Like many American teenagers, Max Siegel didn't learn much about sex in school. In junior high school, Siegel says a gym teacher told boys in his class that sex is dangerous and it's better to wait until they "grow up and marry."
"Unfortunately, this abstinence-only lecture was the only education I received on the subject," Siegel says.
At 17, he began seeing a 23-year-old man. "The first time we had sex, I took out a condom, but he ignored it," Siegel says.
As a result, Siegel says he "contracted HIV from the first person with whom I consented to having unprotected sex."
In June, the Centers for Disease Control and Prevention (CDC) released data showing that young gay men like Siegel are being infected at startingly high rates. Among males age 13-24, HIV diagnoses increased 12 percent annually between 20012006.
"We're worried," says David Ernesto Munar, vice president of the AIDS Foundation of Chicago. "The trend data has confirmed our worst fears."
Other distressing news soon followed. In August, the CDC announced that it was wrong about the number of new infections in the U.S. There were actually about 56,000 people infected with HIV in 2006 - not 40,000 as previously estimated.
Who's getting hit the hardest? The CDC notes that the most affected groups were young black men who have sex with men (MSMs), white MSMs in their 30s and 40s and Hispanic MSMs. (Overall, MSMs account for 53 percent of new infections, heterosexuals account for 31 percent of new infections and injection drug users represent 12 percent of new infections.)
According to a September CDC Fact Sheet analysis of data reported in Morbidity and Mortality Weekly Report:
* "There were more new HIV infections in young black MSM (aged 13-29) than any other age/racial group of MSM. The number of new infections among young black gay and bisexual men was roughly twice that of whites and Hispanics.
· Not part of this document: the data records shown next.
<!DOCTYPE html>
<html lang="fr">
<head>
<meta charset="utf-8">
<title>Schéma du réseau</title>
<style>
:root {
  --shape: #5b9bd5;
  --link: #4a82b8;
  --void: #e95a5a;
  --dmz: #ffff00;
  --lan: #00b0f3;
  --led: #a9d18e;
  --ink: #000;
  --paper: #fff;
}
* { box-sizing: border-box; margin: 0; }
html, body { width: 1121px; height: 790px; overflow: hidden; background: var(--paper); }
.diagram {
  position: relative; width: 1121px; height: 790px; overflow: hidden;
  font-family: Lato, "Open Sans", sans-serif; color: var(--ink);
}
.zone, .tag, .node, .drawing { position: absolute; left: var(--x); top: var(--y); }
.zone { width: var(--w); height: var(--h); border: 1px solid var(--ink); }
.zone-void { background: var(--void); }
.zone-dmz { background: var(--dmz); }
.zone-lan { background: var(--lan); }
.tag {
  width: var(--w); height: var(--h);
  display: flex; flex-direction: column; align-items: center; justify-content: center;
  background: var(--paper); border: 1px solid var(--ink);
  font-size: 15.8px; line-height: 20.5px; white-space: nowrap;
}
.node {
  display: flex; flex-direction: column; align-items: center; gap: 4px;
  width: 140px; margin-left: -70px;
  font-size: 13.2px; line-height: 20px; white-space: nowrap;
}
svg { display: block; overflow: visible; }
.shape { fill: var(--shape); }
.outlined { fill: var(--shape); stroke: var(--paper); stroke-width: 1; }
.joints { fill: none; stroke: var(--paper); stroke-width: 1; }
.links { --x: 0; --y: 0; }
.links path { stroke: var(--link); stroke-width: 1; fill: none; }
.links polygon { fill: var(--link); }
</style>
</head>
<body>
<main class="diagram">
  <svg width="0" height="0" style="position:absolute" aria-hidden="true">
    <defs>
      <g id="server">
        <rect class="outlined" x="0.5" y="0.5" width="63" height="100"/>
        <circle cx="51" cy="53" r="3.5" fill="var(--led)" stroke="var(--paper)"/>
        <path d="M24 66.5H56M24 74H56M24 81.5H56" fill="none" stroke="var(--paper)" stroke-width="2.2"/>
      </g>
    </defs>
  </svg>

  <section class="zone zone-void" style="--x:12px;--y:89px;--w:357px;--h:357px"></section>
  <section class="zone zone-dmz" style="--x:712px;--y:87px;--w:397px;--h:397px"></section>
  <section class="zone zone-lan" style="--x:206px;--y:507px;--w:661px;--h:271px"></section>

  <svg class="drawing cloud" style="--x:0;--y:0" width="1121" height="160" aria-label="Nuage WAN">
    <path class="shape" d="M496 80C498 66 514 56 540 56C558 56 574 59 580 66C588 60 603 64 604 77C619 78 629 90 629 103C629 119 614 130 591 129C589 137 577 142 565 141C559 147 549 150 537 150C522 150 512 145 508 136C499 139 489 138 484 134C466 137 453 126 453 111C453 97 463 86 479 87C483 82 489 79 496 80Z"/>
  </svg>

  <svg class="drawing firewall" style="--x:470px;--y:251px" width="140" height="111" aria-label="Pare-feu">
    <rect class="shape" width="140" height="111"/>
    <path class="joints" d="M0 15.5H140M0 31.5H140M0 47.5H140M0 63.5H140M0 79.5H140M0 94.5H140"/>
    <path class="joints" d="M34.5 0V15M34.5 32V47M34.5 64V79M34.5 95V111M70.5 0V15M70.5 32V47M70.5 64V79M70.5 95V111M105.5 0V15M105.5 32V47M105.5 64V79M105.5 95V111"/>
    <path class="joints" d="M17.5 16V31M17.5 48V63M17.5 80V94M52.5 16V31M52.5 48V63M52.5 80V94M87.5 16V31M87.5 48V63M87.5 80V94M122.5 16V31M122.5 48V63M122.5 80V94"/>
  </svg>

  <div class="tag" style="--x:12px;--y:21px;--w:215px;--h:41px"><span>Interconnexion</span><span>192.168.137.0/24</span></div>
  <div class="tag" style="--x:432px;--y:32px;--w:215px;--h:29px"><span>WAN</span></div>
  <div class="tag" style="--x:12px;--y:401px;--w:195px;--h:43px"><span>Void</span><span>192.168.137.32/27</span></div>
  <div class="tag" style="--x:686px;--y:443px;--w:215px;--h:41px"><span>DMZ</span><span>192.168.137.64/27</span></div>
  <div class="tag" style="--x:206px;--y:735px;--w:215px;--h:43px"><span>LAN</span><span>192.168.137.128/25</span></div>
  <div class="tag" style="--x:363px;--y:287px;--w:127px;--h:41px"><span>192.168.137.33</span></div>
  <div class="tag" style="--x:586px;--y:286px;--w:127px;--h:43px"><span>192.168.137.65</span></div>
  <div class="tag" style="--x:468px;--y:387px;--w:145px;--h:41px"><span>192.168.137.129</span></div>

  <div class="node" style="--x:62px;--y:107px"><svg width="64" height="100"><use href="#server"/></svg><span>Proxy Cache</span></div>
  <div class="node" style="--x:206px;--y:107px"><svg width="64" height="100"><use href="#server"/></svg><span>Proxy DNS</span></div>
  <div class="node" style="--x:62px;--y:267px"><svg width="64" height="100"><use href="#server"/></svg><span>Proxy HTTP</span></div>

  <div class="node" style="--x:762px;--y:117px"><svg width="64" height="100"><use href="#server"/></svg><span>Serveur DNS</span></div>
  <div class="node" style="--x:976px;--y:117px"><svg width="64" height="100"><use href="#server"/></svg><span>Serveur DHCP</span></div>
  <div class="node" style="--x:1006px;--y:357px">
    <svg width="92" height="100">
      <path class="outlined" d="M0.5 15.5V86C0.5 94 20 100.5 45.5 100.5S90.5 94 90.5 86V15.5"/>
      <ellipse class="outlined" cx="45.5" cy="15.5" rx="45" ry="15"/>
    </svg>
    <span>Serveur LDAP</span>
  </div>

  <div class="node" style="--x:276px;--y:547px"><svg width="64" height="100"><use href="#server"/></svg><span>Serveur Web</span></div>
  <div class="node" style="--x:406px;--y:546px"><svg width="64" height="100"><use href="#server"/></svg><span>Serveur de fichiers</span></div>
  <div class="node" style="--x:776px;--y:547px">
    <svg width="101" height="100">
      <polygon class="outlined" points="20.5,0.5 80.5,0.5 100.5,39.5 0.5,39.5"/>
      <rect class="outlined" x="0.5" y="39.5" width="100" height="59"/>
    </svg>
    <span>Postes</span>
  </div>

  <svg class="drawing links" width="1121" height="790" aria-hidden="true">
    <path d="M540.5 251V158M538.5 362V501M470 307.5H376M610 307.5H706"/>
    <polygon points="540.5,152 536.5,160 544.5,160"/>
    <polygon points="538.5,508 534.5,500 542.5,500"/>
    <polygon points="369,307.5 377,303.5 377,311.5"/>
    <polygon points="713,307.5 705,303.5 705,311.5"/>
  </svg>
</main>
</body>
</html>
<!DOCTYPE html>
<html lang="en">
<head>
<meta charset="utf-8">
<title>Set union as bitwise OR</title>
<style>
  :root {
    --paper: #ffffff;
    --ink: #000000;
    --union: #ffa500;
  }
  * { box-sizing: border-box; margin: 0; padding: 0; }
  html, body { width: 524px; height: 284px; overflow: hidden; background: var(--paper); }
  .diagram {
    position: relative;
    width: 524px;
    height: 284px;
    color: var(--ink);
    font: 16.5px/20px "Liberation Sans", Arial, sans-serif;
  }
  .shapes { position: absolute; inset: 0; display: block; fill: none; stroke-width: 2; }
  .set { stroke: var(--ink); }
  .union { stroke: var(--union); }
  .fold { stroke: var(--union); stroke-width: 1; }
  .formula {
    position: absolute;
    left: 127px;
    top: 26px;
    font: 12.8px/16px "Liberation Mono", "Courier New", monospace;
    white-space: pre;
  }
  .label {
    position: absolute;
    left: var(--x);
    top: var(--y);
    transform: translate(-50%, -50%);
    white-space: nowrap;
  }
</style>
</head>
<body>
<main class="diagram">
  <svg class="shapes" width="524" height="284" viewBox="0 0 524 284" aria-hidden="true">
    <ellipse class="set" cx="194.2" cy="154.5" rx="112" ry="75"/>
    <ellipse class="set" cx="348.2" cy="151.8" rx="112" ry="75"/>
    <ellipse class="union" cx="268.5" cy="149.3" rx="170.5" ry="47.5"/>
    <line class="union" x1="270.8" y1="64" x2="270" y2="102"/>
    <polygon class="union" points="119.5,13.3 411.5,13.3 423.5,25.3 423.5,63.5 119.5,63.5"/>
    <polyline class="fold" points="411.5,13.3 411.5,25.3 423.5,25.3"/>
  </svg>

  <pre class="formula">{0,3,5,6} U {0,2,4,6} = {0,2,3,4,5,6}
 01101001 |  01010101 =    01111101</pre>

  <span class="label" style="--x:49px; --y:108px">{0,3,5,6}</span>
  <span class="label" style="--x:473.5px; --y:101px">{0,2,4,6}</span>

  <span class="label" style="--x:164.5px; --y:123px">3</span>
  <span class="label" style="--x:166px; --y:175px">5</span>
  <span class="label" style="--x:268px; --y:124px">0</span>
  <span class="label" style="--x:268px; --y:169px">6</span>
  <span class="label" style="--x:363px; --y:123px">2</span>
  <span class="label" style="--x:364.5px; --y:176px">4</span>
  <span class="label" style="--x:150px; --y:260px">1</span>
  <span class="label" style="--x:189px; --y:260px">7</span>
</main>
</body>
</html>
* White MSM accounted for close to half (46%) of HIV incidence in 2006. Most new infections among white MSM occurred in those aged 30-39 ... followed by those aged 40-49.
* Among Hispanic MSM, most new infections occurred in the youngest (13-29) age group ... though a substantial number of new HIV infections were among those aged 30-39."
Understanding why infection rates are rising
The spate of bad news hasn't gone unnoticed in Atlanta, where Richard Wolitski, PhD, works as acting director of the Division of HIV/AIDS Prevention at the CDC.
"This is a wake-up call for the nation," Wolitski says. "We need to do more as individuals, as a community and a nation."
Asked why more gay men were contracting the disease, Wolitski cited several factors, including the failure of HIV prevention programs to educate MSMs. A recent CDC study found that 80 percent of gay and bisexual men in 15 cities hadn't received an "intensive HIV prevention intervention" in the past year.
"We're not reaching all the men that are at risk," Wolitski says.
On the subject of younger gay men, "Some data suggest teens view HIV as being a problem for older men and not so much of a problem for them," Wolitski says. "Also, as people begin their first sexual relationship, sex is often not anticipated and planned. Sometimes, youth are just not prepared to protect themselves in the heat of the moment."
And even when they are prepared, they need to have the skills to negotiate safe sex with their partners. Siegel, the HIV-positive man who contracted the disease as a teenager, had a condom and asked his partner that he use it.
"I knew enough to suggest a condom, but I did not have an adequate understanding of the importance of using one and even if I had more reasons to use a condom, I had no idea how to discuss condoms with my partner," he says. "The abstinenceonly message did not prepare me for life."
Siegel made his comments to the U.S. House Committee …